    • CMD can be 'bash' for example
  • ctr run --rm --privileged -t centos7:latest v0 bash

  • Share a file/folder inside your container:
  • ctr run --rm --privileged -t --mount type=bind,src=/tmp/mykey.pem,dst=/tmp/mykey.pem,options=rbind:ro tagName IDTogive CMD # share a dedicated file
  • ctr run --rm --privileged -t --mount type=bind,src=/opt/python/3.6/,dst=/host/opt/,options=rbind:ro tagName IDTogive CMD #share a path
  • Share a host device to the container
  • ctr run --rm --privileged -t --device /dev/sda01 tagName IDContTogive CMD #share a device, for container it will be inside /dev too and privileged is required here
List containers which are currently running
  • ctr container ls
Attach to a container
    Attach a container (to compare within lxc container) means more execute a command inside an existing task for ctr.
    So if you want to login to running container you have to list task and not container, then execute bash to do what you need.
  • ctr task ls
  • the task id is the same as the id you gave to your container at start (ctr run), so if it still running it will appear in previous return.
  • ctr task exec --exec-id anId -t IDContTogive bash
  • ctr task exec --exec-id anId -t IDContTogive bash -c 'ls /'
  • Example (exec id is whatever you want)
  • ctr task exec --exec-id t1 -t v0 bash

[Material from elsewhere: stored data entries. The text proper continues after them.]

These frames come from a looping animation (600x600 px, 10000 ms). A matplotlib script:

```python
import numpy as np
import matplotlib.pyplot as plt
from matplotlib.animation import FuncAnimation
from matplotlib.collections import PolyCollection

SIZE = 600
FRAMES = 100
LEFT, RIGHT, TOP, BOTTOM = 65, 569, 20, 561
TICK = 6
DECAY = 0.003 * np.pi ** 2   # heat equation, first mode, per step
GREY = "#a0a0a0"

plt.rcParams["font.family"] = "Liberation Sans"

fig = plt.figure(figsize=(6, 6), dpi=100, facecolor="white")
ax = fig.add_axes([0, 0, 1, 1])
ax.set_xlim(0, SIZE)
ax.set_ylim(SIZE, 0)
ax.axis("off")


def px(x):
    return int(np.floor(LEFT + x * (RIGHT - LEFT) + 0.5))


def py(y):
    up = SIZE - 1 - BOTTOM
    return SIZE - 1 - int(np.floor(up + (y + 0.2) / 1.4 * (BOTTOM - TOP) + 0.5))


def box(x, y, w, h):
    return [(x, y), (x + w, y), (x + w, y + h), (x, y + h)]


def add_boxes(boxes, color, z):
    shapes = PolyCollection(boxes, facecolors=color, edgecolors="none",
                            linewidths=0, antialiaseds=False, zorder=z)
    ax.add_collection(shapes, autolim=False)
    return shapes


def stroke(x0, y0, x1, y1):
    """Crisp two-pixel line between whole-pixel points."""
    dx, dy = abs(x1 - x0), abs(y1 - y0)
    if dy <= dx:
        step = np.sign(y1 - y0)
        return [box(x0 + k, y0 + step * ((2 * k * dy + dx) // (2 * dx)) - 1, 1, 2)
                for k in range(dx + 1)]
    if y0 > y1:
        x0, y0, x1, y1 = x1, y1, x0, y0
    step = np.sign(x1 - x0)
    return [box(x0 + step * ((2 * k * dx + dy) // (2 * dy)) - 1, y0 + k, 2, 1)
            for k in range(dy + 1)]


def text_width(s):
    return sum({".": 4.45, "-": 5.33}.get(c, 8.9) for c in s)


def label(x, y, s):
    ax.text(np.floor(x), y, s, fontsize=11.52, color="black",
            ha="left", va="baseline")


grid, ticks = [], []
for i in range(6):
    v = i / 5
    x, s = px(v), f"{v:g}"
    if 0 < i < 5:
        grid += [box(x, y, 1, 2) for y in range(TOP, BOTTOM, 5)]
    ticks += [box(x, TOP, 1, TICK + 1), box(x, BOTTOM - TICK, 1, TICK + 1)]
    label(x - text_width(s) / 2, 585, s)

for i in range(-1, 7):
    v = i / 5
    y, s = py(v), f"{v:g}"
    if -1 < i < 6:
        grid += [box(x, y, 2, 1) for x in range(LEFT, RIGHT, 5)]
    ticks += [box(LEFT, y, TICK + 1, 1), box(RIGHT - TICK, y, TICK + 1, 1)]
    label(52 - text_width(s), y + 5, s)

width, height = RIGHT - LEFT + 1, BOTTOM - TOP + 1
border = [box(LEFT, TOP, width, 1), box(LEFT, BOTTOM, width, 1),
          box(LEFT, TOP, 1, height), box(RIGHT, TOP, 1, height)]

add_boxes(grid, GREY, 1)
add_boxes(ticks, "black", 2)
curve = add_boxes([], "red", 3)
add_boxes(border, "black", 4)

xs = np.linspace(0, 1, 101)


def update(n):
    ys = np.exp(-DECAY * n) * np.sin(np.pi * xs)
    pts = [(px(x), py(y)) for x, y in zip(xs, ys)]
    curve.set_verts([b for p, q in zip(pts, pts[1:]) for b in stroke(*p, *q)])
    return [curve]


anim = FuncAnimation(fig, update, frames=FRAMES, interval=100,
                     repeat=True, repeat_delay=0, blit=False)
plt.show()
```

Snapshot the container
    To access to the all system image just run something like that, create on host a dedicated path
  • mkdir /tmp/mycontsnap/
  • do
  • ctr snapshots mounts /tmp/mycontsnap/ IDContTogive | sudo sh
  • Example
  • ctr snapshots mounts /tmp/mycontsnap/ v0 | sudo sh
  • And then doing on host ls /tmp/myconstnap, you can parse the container system image

Kill Stop a container
    Check the id you give to the run command is still running in task list
  • ctr task ls
  • If yes
  • ctr task kill -s SIGKILL IDContTogive
  • Example
  • ctr task kill -s SIGKILL v0
  • or (simple stop)
  • ctr task kill v0

Use GDB inside your container based on Linux
    To be able to use gdb inside your container you have to set ptrace_scope to 0 at startup, in an usual machine you could do sysctl kernel.yama.ptrace_scope=0 but for a container you have to set it during the docker image creation:
    RUN sed -i 's/^kernel.yama.ptrace = 1$/^kernel.yama.ptrace = 0/g ' /etc/systcl.d/10-ptrace.conf
    If using gdb returned an error message telling ptrace_scope still to 1, it means you have to run your image within --seccomp and/or --allow-new-privs
  • ctr run --seccomp --allow-new-privs tagName IDContTogive CMD